At some point before midnight, Barack Obama will likely put his name to an austerity plan passed last night by Congress, with just hours to spare before the United States reaches its borrowing limit, a deadline that would have meant the country eventually defaulting on its debt.
Today’s occasion will reflect a mixed accomplishment for what seems to be two Barack Obamas occupying the Oval Office simultaneously. It will be a moment of shameful capitulation for the man many Democrats expected to be a champion of the left, and a solid, if bloody, victory for the one-time outsider who has come to see himself as the guardian, above all, of the capital’s establishment consensus.
The first Obama came to Washington with the goal of leaving a long-term mark on policy priorities, and spent his first two years reaping as many liberal gains as he could get through a House and Senate under Democratic control. He enacted a controversial health-care bill and a stimulus package that would make what Obama has described as transformative investments in green energy, digital medical records, and high-speed rail. The short-term politics of all this looked bad, and the White House often knew it: the health bill was tough to sell, and like the most prominent stimulus projects, seemed to offer little in the way of immediate job creation, which was clearly voters’ priorities. Obama fought on and claimed his victories, even if they earned him little goodwill with voters.
But after Republican victories last autumn, Obama tucked away the ambitious agenda. This year’s Obama seems to have few, if any, pronounced policy priorities; he negotiated a tax-cut extension that dismayed many in his party, and has embraced a series of halfway measures on Afghanistan. This week’s debt deal grew out of months’ worth of negotiation that Obama willingly allowed to take place on policy terrain defined by Republicans — that the national debt was the country’s biggest economic priority, and that this was a time for cuts, not new spending. Obama’s original insistence that any deal include new taxes on the rich was brushed aside by Republicans, some of whom seemed to cheer the prospect of default.
The new Obama seemed oddly placid about this. Obama’s response to the nihilism of the Tea Party has been to expect credit for merely believing in anything, and for working constructively towards something. His aides like nothing more than to see him praised in the press as “the only adult in the room,” in contrast with the opposition’s tantrums. Failing to get his way — while not complaining about it — seems to suit Obama’s public character.
The buzzwords have changed accordingly, as promises of “change” have been replaced by a perpetual celebration of “compromise”.

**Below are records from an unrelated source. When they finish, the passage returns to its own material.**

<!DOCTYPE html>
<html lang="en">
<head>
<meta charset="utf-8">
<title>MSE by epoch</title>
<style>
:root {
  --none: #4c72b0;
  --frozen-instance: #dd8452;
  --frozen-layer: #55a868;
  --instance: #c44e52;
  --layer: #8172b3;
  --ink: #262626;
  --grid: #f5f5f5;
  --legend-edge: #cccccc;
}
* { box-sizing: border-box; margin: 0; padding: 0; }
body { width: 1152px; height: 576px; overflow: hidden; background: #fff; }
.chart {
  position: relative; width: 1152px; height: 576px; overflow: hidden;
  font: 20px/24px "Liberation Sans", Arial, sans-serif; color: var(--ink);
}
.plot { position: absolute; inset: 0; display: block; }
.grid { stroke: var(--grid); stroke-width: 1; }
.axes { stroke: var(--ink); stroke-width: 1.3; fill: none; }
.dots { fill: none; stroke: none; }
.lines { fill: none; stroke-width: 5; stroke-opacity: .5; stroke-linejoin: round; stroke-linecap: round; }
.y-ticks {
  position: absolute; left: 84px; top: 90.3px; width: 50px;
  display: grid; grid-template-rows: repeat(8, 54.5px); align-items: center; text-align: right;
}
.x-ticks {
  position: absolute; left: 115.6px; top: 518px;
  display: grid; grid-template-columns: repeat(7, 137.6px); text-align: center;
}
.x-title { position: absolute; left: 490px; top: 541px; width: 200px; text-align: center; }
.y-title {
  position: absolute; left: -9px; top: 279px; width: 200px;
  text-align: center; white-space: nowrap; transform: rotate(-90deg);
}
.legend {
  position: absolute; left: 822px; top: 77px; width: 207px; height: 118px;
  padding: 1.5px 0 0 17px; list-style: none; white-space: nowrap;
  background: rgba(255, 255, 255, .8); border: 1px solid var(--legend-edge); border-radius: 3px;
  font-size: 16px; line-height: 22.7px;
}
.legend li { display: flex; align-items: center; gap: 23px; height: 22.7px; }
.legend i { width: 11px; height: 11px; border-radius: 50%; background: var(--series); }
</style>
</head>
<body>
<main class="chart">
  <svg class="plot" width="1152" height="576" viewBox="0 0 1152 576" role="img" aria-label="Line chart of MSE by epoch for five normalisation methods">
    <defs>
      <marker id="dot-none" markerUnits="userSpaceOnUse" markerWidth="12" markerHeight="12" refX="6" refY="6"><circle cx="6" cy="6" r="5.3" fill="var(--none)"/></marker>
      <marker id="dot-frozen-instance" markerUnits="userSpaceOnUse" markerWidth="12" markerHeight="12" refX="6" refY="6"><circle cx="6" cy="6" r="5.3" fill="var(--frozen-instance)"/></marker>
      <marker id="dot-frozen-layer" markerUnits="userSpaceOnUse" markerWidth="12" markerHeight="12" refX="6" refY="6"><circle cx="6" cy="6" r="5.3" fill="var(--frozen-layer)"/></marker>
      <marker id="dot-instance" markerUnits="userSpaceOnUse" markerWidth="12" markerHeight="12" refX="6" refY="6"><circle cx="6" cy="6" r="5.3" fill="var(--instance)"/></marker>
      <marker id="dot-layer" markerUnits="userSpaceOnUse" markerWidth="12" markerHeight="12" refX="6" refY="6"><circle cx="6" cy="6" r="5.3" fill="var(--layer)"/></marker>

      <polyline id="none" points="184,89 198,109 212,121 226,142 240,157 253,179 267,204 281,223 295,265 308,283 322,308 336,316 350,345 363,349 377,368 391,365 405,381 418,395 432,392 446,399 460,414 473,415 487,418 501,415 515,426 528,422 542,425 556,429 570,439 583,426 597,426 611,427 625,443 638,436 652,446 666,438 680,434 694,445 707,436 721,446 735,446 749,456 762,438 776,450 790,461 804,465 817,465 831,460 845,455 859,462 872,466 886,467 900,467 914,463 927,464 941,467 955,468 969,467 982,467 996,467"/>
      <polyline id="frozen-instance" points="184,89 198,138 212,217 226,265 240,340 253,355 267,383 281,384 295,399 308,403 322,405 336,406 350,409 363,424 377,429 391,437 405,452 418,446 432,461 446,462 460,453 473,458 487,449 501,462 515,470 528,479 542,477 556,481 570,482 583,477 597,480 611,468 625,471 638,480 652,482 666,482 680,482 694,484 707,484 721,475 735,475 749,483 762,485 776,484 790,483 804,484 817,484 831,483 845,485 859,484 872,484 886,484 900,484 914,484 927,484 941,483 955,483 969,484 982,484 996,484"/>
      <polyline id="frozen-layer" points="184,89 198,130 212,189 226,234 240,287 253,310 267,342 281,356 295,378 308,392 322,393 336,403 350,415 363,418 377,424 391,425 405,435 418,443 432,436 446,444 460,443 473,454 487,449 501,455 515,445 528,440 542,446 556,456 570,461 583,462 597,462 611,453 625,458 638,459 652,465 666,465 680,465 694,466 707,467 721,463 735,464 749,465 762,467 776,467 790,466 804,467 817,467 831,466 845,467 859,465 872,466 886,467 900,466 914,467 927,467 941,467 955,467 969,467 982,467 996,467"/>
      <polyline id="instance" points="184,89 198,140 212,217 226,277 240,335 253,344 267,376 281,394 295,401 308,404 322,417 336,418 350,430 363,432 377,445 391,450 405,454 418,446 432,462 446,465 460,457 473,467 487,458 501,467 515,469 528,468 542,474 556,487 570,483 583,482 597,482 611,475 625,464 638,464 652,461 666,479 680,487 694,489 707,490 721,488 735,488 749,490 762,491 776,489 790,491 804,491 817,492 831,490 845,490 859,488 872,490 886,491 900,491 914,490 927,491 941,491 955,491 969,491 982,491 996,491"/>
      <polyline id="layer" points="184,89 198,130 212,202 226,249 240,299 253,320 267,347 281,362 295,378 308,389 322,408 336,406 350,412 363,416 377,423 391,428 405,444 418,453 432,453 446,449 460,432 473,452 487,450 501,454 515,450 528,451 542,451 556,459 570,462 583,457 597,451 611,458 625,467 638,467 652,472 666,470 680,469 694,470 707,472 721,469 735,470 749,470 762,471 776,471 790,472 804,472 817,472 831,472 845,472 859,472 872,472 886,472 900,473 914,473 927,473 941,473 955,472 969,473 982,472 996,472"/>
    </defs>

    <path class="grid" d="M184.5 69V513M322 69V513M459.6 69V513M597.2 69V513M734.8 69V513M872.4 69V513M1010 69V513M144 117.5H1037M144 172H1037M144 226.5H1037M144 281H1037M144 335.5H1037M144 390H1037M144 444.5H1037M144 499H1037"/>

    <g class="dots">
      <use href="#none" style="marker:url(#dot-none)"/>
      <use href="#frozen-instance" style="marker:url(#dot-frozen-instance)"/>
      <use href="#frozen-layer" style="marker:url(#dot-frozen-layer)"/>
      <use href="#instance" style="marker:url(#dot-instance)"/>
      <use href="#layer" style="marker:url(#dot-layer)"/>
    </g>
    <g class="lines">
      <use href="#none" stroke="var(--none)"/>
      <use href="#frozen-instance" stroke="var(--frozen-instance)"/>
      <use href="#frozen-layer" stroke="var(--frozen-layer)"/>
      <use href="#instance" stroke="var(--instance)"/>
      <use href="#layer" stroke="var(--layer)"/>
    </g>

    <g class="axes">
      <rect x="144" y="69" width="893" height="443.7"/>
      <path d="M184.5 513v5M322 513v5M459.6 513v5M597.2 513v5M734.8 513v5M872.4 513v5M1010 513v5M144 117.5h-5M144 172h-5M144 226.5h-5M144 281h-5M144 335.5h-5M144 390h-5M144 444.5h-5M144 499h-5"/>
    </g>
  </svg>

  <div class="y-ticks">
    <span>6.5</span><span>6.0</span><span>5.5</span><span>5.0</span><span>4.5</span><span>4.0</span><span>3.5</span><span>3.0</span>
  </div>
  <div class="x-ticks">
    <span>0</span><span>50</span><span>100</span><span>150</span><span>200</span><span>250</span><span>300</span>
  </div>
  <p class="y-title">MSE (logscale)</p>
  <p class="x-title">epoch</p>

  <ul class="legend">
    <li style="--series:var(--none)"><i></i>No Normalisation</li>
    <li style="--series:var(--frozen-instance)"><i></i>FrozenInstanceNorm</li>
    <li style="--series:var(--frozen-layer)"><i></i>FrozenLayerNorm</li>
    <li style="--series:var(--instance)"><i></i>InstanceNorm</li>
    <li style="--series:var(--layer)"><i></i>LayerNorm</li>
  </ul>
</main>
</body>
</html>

Obama’s aides have been reassuring Democratic allies that polls show that next year’s swing voters respond well to such consensus-building. The message is clear: if the ambitious liberal Barack Obama is ever going to govern again, the first priority needs to be re-election.